Issue 104 | September 8, 2003
ICANN Announces Deployment of Internationalized Domain Names
 On June 20, 2003, the Internet Corporation for Assigned Names and Numbers ("ICANN") released its formal announcement on the "Deployment of Internationalized Domain Names" which will allow Internet domain names to include non-ASCII characters in all parts of the world. The announcement is available at http://www.icann.org/announcements/announcement-
. The "Guidelines for the Implementation of Internationalized Domain Names (version 1.0)" were also published today at http://www.icann.org/general/idn-guidelines-20jun03.htm.

The registries for the .cn (China), .jp (Japan), and .tw (Taiwan) country codes, as well as for the .info and .org generic top-level domains, have reportedly committed to adhere to the Guidelines. Other registries seeking to deploy internationalized domain names under their agreements with ICANN must also follow the Guidelines. ICANN's technical requirements for implementing so-called "IDNs" are described in RFCs 3490, 3491, and 3492.

At the August 26, 2003 Joint Workshop on Internationalized Domain Names sponsored by the Asia-Pacific Telecommunity (APT) and the International Telecommunication Union (ITU) in Bangkok, it quickly became apparent that we still have a long way to go before the new standards become widely deployed and accepted. The non-English speakers that now make up almost 60% of Internet users are likely to confront problems with interoperability, national sovereignty, intellectual property for the forseeable future. Although only twenty-six UDRP decisions involving non-ascii script domain name registrations have been published by the World Intellectual Property Organization so far, that number is expected to grow quickly. And, the complexity of issues like translation, transliteration, and foreign equivalency that are involved in these disputes will also likely to grow as multilingual and foreign character trademarks become more prevalent in the global economy.
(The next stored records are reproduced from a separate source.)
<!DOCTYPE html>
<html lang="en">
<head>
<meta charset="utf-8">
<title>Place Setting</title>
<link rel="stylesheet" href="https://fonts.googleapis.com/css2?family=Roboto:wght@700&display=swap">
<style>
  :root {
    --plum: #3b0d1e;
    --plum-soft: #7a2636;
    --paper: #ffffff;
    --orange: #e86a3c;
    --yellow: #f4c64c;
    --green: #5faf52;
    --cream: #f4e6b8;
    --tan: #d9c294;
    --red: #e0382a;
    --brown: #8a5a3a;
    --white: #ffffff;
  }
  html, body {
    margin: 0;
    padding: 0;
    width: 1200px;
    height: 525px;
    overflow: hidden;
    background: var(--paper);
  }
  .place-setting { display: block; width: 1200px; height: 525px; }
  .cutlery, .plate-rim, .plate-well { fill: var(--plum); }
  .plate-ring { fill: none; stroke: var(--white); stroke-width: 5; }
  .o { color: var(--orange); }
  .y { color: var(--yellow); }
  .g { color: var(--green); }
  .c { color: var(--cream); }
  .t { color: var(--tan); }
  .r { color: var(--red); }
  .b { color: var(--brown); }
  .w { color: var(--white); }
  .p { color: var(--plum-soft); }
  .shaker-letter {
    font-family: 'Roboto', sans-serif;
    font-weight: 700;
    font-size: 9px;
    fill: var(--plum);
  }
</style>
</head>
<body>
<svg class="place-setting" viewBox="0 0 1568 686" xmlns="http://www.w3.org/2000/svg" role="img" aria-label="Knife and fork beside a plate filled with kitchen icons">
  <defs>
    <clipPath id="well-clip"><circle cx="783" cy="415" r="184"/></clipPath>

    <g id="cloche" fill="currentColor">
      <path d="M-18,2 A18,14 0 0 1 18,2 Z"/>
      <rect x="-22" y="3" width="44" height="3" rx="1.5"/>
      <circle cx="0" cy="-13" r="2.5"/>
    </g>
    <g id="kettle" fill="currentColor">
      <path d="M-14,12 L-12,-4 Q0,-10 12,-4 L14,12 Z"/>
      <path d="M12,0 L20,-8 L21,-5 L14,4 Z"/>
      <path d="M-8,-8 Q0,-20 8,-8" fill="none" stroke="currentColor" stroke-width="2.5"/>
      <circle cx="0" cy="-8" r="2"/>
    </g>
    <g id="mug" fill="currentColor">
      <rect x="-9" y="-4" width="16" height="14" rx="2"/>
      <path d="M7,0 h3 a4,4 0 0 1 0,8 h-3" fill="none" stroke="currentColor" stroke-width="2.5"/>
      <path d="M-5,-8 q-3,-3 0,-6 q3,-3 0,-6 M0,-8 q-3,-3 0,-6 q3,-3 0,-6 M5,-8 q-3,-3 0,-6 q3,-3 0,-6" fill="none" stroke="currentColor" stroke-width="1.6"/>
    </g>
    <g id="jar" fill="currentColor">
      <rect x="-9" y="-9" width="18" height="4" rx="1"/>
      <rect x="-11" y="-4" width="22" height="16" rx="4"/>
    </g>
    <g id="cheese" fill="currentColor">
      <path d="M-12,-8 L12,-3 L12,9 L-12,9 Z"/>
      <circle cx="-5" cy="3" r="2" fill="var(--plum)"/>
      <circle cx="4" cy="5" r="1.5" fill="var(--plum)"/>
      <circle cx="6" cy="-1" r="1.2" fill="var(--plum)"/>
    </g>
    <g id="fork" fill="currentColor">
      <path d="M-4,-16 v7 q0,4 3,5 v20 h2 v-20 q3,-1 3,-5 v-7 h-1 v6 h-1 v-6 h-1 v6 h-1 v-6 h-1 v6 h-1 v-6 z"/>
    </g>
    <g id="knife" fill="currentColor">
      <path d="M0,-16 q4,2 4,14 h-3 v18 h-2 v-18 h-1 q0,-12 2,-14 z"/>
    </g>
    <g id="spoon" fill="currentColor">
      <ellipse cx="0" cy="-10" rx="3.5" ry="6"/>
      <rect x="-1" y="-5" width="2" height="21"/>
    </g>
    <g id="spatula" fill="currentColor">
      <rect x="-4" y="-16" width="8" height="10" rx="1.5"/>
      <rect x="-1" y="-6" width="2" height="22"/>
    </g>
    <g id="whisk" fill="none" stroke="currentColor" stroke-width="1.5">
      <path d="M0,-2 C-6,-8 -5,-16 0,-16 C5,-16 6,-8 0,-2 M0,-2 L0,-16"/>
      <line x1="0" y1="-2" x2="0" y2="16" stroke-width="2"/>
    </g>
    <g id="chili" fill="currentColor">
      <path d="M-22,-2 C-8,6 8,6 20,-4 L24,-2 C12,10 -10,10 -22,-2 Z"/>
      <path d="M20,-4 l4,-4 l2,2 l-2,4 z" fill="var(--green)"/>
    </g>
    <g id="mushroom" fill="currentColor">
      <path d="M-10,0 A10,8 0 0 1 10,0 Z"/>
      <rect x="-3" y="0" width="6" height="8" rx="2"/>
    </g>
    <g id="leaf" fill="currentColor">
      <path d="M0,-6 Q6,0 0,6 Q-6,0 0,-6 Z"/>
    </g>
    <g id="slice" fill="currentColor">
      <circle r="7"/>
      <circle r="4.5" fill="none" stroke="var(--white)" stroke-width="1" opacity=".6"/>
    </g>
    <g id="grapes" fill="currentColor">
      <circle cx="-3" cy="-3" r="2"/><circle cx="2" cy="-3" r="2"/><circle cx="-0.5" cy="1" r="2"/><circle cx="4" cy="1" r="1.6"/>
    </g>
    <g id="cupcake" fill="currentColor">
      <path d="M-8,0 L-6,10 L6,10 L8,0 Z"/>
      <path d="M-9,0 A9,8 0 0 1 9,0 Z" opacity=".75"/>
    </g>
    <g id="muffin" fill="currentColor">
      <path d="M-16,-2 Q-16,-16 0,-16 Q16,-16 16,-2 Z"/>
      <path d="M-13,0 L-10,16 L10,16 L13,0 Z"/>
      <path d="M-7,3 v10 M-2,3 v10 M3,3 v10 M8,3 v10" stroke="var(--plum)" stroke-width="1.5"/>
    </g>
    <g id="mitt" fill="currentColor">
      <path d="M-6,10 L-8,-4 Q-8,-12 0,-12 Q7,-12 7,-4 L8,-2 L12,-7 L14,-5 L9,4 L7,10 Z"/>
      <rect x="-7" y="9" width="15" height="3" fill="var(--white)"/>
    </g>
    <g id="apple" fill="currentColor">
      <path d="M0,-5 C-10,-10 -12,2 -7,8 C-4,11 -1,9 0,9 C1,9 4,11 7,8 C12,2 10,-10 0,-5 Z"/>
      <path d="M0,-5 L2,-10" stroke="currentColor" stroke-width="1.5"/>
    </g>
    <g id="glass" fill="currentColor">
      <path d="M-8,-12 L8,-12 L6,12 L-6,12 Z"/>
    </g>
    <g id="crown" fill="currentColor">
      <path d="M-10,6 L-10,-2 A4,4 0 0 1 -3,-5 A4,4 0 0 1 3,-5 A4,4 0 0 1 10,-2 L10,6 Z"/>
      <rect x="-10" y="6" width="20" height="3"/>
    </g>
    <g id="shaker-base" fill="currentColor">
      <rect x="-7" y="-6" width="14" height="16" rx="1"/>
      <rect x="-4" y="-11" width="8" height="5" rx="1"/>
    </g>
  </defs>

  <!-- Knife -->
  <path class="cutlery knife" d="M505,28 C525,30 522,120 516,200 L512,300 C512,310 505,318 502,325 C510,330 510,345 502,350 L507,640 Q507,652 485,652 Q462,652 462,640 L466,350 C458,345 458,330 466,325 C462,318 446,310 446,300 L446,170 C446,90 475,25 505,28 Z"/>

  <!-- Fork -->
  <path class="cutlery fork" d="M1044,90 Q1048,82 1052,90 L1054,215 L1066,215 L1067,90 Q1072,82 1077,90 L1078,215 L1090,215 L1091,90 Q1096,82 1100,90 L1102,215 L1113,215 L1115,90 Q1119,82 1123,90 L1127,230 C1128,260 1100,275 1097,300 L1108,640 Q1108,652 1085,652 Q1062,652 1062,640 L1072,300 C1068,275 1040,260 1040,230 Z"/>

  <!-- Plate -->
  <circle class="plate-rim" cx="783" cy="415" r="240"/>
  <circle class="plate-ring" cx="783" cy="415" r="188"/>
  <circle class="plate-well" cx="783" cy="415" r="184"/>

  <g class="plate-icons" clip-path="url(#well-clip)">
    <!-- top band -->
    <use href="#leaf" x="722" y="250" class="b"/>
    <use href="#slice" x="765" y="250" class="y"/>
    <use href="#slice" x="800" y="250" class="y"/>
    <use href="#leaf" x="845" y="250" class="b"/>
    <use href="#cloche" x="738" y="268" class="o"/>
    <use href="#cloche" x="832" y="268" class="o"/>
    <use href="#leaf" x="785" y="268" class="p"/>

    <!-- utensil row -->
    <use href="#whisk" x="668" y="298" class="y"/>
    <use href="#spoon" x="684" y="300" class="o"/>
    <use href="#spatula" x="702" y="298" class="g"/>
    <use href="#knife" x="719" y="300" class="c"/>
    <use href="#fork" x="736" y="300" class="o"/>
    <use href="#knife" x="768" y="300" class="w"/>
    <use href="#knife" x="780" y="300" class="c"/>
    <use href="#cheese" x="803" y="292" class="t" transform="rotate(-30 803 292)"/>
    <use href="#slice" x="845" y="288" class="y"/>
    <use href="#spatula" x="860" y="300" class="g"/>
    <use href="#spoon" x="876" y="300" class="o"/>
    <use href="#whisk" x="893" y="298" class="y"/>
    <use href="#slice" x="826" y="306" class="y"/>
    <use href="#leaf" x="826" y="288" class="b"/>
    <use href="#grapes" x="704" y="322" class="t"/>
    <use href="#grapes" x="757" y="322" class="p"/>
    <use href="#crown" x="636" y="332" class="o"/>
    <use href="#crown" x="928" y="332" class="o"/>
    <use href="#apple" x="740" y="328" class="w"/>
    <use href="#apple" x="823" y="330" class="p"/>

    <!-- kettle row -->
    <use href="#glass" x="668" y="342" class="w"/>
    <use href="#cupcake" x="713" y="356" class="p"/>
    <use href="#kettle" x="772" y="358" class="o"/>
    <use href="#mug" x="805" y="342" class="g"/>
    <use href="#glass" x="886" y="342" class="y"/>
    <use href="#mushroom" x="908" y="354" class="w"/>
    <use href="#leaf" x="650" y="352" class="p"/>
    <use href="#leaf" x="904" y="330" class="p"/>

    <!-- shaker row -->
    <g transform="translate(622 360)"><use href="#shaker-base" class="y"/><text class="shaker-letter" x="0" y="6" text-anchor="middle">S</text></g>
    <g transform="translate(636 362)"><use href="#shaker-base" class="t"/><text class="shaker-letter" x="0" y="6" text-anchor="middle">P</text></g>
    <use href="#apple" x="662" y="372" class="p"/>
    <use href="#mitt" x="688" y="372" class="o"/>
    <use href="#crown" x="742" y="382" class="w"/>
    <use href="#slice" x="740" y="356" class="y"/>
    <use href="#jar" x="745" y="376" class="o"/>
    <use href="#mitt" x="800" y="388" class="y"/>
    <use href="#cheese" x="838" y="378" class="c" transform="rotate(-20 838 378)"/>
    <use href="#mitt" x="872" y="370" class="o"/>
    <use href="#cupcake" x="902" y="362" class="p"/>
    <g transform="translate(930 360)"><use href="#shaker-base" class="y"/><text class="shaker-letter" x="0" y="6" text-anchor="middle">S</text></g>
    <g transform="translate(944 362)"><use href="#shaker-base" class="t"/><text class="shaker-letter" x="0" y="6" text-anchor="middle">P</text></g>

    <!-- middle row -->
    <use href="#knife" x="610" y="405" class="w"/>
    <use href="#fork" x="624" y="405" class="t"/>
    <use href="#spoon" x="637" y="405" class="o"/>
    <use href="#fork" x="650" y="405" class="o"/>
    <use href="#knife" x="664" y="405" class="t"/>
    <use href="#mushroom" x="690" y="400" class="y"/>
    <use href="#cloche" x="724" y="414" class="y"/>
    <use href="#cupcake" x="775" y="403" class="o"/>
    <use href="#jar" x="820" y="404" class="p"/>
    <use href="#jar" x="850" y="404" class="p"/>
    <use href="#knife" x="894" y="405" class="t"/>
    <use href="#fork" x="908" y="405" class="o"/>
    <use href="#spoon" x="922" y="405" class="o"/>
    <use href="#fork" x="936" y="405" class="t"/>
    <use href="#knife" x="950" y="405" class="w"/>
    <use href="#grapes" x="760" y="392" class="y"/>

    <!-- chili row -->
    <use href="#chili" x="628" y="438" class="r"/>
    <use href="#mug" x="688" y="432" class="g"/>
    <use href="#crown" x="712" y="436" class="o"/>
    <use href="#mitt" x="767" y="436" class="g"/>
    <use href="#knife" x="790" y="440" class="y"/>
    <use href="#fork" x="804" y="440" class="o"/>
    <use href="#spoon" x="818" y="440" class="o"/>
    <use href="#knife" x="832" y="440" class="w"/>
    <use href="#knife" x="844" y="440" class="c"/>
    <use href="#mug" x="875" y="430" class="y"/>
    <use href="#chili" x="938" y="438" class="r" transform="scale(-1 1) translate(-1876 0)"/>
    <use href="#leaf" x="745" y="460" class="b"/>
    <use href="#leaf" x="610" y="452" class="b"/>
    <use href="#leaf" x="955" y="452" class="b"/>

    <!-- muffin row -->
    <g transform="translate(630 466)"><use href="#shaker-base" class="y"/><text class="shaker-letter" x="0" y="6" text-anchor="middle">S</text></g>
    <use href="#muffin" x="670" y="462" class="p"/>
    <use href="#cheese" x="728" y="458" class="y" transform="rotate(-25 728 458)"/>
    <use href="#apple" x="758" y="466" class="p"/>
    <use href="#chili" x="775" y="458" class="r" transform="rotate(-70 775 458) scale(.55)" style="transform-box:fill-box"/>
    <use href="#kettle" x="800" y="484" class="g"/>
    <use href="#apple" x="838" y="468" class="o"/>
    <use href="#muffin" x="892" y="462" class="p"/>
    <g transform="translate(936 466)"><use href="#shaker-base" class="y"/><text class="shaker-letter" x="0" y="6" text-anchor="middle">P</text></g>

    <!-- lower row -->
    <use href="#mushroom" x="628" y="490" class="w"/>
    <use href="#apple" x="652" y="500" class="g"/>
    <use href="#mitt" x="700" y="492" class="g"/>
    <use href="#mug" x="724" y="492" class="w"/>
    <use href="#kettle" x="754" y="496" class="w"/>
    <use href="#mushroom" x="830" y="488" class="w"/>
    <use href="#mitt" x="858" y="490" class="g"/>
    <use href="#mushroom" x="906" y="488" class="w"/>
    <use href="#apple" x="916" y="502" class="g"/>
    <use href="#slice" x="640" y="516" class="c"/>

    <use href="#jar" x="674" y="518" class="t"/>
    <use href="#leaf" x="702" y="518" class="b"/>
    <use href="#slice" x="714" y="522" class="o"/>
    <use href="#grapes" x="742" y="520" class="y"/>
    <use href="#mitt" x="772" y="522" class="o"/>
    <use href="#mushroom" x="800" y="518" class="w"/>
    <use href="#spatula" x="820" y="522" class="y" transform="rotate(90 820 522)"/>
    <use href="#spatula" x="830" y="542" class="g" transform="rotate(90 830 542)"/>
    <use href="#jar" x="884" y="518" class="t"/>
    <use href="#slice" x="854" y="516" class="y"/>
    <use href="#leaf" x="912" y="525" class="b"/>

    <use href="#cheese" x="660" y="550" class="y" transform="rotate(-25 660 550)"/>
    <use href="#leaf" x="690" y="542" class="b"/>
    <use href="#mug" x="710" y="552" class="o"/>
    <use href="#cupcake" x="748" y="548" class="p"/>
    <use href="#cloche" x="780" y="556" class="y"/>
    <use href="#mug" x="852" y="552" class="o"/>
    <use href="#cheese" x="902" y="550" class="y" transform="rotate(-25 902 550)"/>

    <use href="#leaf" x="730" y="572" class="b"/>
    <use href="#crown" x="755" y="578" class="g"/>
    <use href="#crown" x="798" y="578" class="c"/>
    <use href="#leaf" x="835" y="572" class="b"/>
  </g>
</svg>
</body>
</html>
For more information on IDNs and what this could mean for your clients' domain name portfolios, please feel free to contact the author Bill Heinze (BillHeinze@tkhr.com) at Thomas, Kayden, Horstemeyer & Risley in Atlanta, Georgia USA.
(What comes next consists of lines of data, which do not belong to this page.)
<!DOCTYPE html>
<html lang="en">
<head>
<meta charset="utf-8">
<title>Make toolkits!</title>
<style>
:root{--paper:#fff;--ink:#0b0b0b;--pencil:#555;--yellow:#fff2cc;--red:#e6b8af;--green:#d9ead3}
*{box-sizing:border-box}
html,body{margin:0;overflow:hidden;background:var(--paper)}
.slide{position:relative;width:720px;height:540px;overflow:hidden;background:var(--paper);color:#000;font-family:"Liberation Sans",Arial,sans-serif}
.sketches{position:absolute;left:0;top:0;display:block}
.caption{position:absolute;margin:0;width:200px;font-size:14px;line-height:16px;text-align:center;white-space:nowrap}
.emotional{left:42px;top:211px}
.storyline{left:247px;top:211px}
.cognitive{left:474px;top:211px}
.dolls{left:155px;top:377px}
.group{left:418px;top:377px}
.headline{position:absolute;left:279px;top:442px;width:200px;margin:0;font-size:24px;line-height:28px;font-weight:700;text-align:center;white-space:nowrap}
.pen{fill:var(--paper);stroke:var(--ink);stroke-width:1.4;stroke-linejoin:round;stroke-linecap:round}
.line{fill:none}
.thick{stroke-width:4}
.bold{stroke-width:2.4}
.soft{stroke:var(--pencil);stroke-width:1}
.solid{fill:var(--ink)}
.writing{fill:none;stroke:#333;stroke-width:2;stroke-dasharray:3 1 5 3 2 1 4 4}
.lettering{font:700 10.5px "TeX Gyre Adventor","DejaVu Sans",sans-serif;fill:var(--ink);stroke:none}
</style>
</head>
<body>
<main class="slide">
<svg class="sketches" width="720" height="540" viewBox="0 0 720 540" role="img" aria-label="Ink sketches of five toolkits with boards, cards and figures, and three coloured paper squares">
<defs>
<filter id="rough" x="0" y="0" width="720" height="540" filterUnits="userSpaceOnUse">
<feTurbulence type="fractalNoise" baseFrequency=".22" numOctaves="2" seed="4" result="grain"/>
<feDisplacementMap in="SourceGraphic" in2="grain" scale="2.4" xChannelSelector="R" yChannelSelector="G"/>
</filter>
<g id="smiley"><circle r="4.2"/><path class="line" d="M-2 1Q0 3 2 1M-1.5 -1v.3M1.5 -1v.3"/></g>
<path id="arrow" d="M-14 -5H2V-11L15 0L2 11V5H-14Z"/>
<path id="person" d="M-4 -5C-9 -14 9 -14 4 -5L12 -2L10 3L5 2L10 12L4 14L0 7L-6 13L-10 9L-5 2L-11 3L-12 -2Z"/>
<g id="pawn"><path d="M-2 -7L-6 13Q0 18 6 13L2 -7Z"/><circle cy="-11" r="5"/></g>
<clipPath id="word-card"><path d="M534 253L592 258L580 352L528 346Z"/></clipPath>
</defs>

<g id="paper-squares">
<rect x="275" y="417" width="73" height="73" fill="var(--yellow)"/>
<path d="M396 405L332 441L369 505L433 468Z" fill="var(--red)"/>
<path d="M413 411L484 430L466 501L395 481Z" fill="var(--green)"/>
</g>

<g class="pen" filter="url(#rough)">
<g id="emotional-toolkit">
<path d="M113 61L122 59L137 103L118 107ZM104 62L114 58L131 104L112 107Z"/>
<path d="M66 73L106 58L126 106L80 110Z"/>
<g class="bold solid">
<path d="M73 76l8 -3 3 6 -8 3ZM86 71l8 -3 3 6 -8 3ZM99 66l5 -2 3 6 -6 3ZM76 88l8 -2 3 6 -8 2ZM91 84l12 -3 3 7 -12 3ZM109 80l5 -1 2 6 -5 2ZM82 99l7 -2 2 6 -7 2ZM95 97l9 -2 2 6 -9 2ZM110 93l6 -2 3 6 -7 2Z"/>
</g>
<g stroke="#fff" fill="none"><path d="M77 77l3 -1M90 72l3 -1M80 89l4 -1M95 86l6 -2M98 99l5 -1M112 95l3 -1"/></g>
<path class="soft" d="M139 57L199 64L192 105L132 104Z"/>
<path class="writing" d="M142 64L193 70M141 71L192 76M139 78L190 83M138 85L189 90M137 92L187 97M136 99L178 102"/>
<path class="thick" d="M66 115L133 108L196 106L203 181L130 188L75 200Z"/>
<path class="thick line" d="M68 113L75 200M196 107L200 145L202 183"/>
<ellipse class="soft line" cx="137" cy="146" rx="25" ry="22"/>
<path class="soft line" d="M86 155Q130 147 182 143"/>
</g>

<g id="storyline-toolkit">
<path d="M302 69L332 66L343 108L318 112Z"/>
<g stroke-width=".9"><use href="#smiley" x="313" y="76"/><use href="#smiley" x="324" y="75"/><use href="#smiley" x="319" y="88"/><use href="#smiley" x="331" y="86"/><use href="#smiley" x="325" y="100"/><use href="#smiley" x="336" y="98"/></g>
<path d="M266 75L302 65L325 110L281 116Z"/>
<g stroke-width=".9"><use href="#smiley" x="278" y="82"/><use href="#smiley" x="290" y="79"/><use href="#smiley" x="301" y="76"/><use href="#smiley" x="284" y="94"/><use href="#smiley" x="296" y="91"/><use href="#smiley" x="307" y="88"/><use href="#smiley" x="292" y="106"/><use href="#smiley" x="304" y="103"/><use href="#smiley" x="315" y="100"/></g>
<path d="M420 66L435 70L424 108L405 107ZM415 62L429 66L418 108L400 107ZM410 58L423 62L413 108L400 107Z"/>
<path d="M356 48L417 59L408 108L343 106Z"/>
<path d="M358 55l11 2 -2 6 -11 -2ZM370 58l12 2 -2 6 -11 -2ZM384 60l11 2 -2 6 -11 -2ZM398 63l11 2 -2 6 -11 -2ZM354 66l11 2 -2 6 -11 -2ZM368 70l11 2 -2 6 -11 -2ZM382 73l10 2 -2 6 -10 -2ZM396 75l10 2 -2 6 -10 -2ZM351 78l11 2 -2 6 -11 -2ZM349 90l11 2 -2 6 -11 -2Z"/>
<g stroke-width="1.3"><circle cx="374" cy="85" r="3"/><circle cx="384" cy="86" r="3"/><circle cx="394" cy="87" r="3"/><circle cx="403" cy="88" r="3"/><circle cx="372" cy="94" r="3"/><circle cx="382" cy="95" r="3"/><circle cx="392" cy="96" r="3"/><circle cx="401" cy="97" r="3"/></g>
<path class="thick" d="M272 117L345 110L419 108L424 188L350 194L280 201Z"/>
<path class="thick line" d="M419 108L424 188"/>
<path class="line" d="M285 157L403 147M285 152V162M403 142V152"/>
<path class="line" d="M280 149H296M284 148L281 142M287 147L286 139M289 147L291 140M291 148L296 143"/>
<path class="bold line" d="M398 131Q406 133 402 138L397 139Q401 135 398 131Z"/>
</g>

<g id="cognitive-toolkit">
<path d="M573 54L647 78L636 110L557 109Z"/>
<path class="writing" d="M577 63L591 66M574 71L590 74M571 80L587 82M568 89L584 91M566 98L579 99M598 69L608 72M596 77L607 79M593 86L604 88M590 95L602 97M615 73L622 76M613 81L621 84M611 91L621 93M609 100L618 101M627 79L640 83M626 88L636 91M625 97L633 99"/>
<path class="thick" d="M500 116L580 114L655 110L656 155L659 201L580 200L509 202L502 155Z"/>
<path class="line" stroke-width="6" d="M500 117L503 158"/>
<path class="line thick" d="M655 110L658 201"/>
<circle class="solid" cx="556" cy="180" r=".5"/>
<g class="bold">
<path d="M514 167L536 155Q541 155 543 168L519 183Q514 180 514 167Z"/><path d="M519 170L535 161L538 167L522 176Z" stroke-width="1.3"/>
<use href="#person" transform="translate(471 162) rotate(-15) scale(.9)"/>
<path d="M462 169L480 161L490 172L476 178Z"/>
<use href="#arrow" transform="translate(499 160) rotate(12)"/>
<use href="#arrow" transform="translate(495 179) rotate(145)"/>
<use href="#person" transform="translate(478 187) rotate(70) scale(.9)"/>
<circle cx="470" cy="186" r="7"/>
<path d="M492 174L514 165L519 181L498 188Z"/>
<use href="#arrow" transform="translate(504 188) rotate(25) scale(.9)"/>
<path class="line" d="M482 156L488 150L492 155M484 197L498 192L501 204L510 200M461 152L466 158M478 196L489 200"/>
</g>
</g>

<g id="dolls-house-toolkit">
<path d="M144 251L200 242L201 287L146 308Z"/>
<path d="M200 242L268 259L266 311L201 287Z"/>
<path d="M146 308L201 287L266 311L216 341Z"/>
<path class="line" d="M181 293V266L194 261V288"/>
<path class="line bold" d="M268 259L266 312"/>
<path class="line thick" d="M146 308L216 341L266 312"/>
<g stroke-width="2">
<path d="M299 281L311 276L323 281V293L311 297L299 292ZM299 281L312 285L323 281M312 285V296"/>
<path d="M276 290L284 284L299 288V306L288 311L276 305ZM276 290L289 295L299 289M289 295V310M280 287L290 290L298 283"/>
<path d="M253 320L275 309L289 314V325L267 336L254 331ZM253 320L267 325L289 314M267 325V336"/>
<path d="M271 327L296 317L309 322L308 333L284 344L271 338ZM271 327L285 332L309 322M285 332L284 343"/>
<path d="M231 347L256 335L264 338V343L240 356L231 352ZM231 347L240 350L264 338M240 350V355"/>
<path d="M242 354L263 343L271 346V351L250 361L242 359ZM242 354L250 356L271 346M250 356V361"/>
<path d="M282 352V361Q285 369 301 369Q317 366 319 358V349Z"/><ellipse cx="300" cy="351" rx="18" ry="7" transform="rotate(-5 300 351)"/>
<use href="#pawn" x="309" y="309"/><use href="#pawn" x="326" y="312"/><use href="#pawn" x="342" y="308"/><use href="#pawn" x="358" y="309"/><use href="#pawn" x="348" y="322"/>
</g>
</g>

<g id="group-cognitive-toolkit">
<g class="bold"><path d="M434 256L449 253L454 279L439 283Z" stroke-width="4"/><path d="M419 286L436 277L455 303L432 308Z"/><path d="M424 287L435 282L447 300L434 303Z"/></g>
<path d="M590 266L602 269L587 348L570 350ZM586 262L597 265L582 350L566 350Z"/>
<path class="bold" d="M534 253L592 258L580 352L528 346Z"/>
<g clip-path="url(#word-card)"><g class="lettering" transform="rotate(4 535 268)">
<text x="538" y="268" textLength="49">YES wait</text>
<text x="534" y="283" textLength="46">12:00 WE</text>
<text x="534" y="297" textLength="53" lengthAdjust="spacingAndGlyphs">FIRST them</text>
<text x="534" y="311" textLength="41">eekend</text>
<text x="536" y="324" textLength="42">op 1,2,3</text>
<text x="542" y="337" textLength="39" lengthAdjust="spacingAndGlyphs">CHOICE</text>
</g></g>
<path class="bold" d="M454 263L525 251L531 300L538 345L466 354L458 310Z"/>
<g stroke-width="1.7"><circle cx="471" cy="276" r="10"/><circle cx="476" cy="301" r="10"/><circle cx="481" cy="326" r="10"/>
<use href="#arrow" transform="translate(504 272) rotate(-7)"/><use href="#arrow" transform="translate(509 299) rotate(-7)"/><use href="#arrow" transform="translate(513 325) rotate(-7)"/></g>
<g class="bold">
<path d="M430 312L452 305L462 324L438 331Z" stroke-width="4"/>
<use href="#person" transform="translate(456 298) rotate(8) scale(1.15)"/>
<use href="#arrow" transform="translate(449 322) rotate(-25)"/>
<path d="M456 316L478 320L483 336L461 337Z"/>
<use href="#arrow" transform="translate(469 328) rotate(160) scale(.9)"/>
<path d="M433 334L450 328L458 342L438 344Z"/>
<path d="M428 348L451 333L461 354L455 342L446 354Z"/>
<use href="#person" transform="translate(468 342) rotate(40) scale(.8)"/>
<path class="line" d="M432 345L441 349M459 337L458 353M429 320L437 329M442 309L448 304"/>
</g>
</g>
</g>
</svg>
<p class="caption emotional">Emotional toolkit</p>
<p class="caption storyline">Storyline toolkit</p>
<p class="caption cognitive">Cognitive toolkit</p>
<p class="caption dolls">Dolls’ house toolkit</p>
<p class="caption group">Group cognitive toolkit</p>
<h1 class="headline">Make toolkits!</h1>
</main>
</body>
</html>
The information contained in this email is provided for informational purposes only and does not represent legal advice. Neither the APLF nor the author intends to create an attorney client relationship by providing this information to you through this message.